I like pushing these limits. We are capable of so much more than we think.

The Olympics came into my life rather unexpectedly, making me the first female runner from Saudi Arabia, to compete in the Games. For most people, it’s what they train for.

For me, the invitation to participate came about a month and a half prior to the opening ceremony. There was mention of this possibility that I would compete a couple months before, but I never expected it to come to fruition. You really never know where your life will take you.

My family in Saudi Arabia and the US were very proud, and equally astounded by this opportunity that came into my life. They were all very supportive – I was overwhelmed with supportive congratulations from so many people. The other Saudi athletes, who we met during the opening ceremony, were also very welcoming and accommodating. 

Running is simple and beautiful. I love seeing where my own two feet can take me, and finding out what I am capable of, both mentally and physically. Running has allowed me to explore the world around me. I am always motivated to see what’s around the next corner or what the view is like from the top of the mountain. Running is uniting and empowering. It connects you to the earth, yourself, and the people around you.

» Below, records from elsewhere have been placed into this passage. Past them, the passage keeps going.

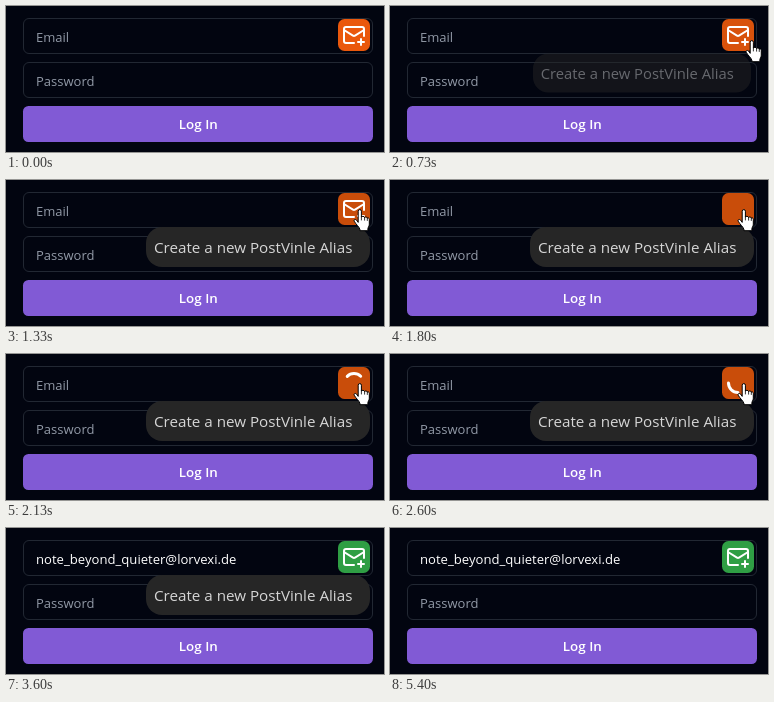
These frames come from a looping animation (378 by 146 pixels, 5.54 s). An HTML page:

```html
<!DOCTYPE html>
<html lang="en">
<head>
<meta charset="utf-8">
<title>Log in with an alias</title>
<style>
  html, body { margin: 0; width: 100%; height: 100%; overflow: hidden; background: #020510; }
  svg { display: block; width: 100%; height: 100%; font: 13px "Open Sans", "Noto Sans", sans-serif; }
  .field { fill: none; stroke: #222833; }
  .hint { fill: #929aa7; }
  .line { fill: none; stroke: #fff; stroke-width: 2; stroke-linecap: round; stroke-linejoin: round; }
</style>
</head>
<body>
<svg viewBox="0 0 378 146">
  <rect width="378" height="146" fill="#020510"/>
  <rect class="field" x="17.5" y="12.5" width="349" height="35" rx="5.5"/>
  <rect class="field" x="17.5" y="56.5" width="349" height="35" rx="5.5"/>
  <text id="hint" class="hint" x="30" y="36">Email</text>
  <text id="mail" x="30" y="35.5" font-size="13.1" fill="#fff">note_beyond_quieter@lorvexi.de</text>
  <text class="hint" x="30" y="80">Password</text>
  <rect x="17" y="100" width="350" height="36" rx="5.5" fill="#815ad5"/>
  <text x="192.3" y="123" font-size="13.4" font-weight="600" fill="#fff" text-anchor="middle">Log In</text>

  <rect id="button" x="332" y="13" width="32" height="32" rx="6.5"/>
  <g id="icon" class="line" transform="translate(336 17)">
    <path d="M22 13V6a2 2 0 0 0-2-2H4a2 2 0 0 0-2 2v12c0 1.1.9 2 2 2h8"/>
    <path d="m22 7-8.97 5.7a1.94 1.94 0 0 1-2.06 0L2 7M19 16v6M16 19h6"/>
  </g>
  <path id="spinner" class="line" style="stroke-width:3" d="M-9.5 0A9.5 9.5 0 0 1 0 -9.5"/>

  <g id="tip">
    <rect x="140" y="47" width="224" height="40" rx="16" fill="#262626"/>
    <text x="148" y="73" font-size="15.2" fill="#d6d6d6">Create a new PostVinle Alias</text>
  </g>

  <g id="hand" stroke="#000" stroke-linejoin="round" stroke-linecap="round">
    <path fill="#fff" d="M5.2 13V2.2a1.6 1.6 0 0 1 3.2 0V8c.5-1 2.9-.9 3.2.5.5-.9 2.5-.7 2.7.7.6-.6 2-.3 2 1v5c0 2-1.5 3-1.5 5.5v1H7v-1C6.5 18 3 15.5 1.2 12.2c-.7-1.4 1-2.4 2.1-1.4z"/>
    <path fill="none" stroke-width=".8" d="M8.4 8v3M11.6 8.5v2.7M14.3 9.2v2.3"/>
  </g>
</svg>
<script>
const LOOP = 5540;
const $ = id => document.getElementById(id);
const [hint, mail, button, icon, spinner, tip, hand] =
  ["hint", "mail", "button", "icon", "spinner", "tip", "hand"].map($);

const ORANGE = [234, 88, 12], ORANGE_HOVER = [201, 77, 10];
const GREEN = [47, 158, 68], GREEN_HOVER = [40, 138, 58];

// Pointer stops: time, x, y
const PATH = [
  [450, 378, 97], [530, 370, 84], [660, 358, 47], [730, 355, 34], [930, 351, 33],
  [1180, 351, 33], [1330, 347, 29], [3340, 347, 29], [3470, 359, 30], [3590, 380, 31]
];

const ramp = (t, from, to) => Math.min(1, Math.max(0, (t - from) / (to - from)));
const mix = (a, b, k) => a + (b - a) * k;
const blend = (a, b, k) => a.map((v, i) => mix(v, b[i], k));
const show = (el, alpha) => el.setAttribute("opacity", alpha);

function pointerAt(t) {
  const i = PATH.findIndex(p => p[0] > t);
  if (i < 1) return [400, 60];
  const [t0, x0, y0] = PATH[i - 1], [t1, x1, y1] = PATH[i];
  const k = ramp(t, t0, t1);
  return [mix(x0, x1, k), mix(y0, y1, k)];
}

function draw(t) {
  const hover = ramp(t, 650, 800) - ramp(t, 3400, 3560);
  const done = ramp(t, 2800, 2950);
  const fill = blend(blend(ORANGE, ORANGE_HOVER, hover), blend(GREEN, GREEN_HOVER, hover), done);
  button.setAttribute("fill", `rgb(${fill.map(Math.round)})`);

  show(icon, 1 - ramp(t, 1590, 1780) + ramp(t, 3040, 3300));
  show(spinner, ramp(t, 1820, 2080) - ramp(t, 2800, 3000));
  const angle = (t - 2038) / 750 * 360;
  spinner.setAttribute("transform", `translate(348 29) rotate(${angle})`);

  const filled = t >= 2800;
  show(hint, filled ? 0 : 1);
  show(mail, filled ? 1 : 0);

  const open = ramp(t, 660, 810);
  show(tip, t < 5400 ? open : 0);
  tip.setAttribute("transform", `translate(252 67) scale(${mix(0.95, 1, open)}) translate(-252 -67)`);

  hand.setAttribute("transform", `translate(${pointerAt(t)})`);
}

const start = performance.now();
function tick() {
  draw((performance.now() - start) % LOOP);
  requestAnimationFrame(tick);
}
tick();
</script>
</body>
</html>
```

Editor’s note: Sarah also competed in the marathon at the 2016 Olympics.


A former rugby player, Fiachra gets such pleasure out of running that he can no longer imagine life without it [Paulo Nunes dos Santos]

Name: Fiachra Lennon
Age: 38
Occupation: creative designer
Lives in: Dublin, Ireland

I run … to exercise.

I am a former rugby player from Dublin and started running on a daily basis around a year and a half ago. I now run around three to four hours a week and recently ran my first marathon.

After 20 years of [playing] rugby, when I made the decision to stop playing, I felt the need to keep exercising. At the time, running seemed the easiest option. I love that to run, all one needs to do is to put on their running shoes, walk out the door and go. Running gives me such a pleasure. I feel incredible after a practice. I can no longer imagine life without a few laps around the park every other day.

I often run around the campus of the University College of Dublin in the mornings before my working day starts. I also run in Phoenix Park, one of the largest city parks in Europe. It’s here that I practised for my biggest challenge so far as a runner, to participate and complete the Dublin Marathon last October.

The marathon was a big personal achievement. With that done now, my next goal is to be able to run 5km under the 20-minute mark.

The biggest expense I ever had with running was to invest $110 in a pair of running shoes which I used in the marathon. There are no excuses not to run. Everyone has a pair of old shorts, T-shirt and trainers somewhere at home.


The evening run is relaxing, running along the quiet and long stretch of coffee plantations near where I reside is an experience that is out of this world [Alex Kamweru]

Name: Mukami Gitonga
Age: 32
Occupation: works in finance
Lives in: Nairobi, Kenya

I run … to shed weight, a lot of weight gained after my daughter’s birth.

I have been running since I was 10. I run for an hour each day, mostly evenings after work, approximately 7-8 hrs each week.

My biggest financial expense is the running kit, especially getting the right running shoes which wear out too fast. I participated in the Standard Chartered marathon in Nairobi which is 21km – that remains my most challenging race.

I find the evening run relaxing – running along the quiet and long stretch of coffee plantations near where I reside is an experience that is out of this world.

I run for fun and to keep fit. At the moment I’m running for one main purpose, which is to shed weight, a lot of weight gained after my daughter’s birth. With consistent running, I know I’ll get my sporty body back. 

Editor’s note: This article was first published in 2013.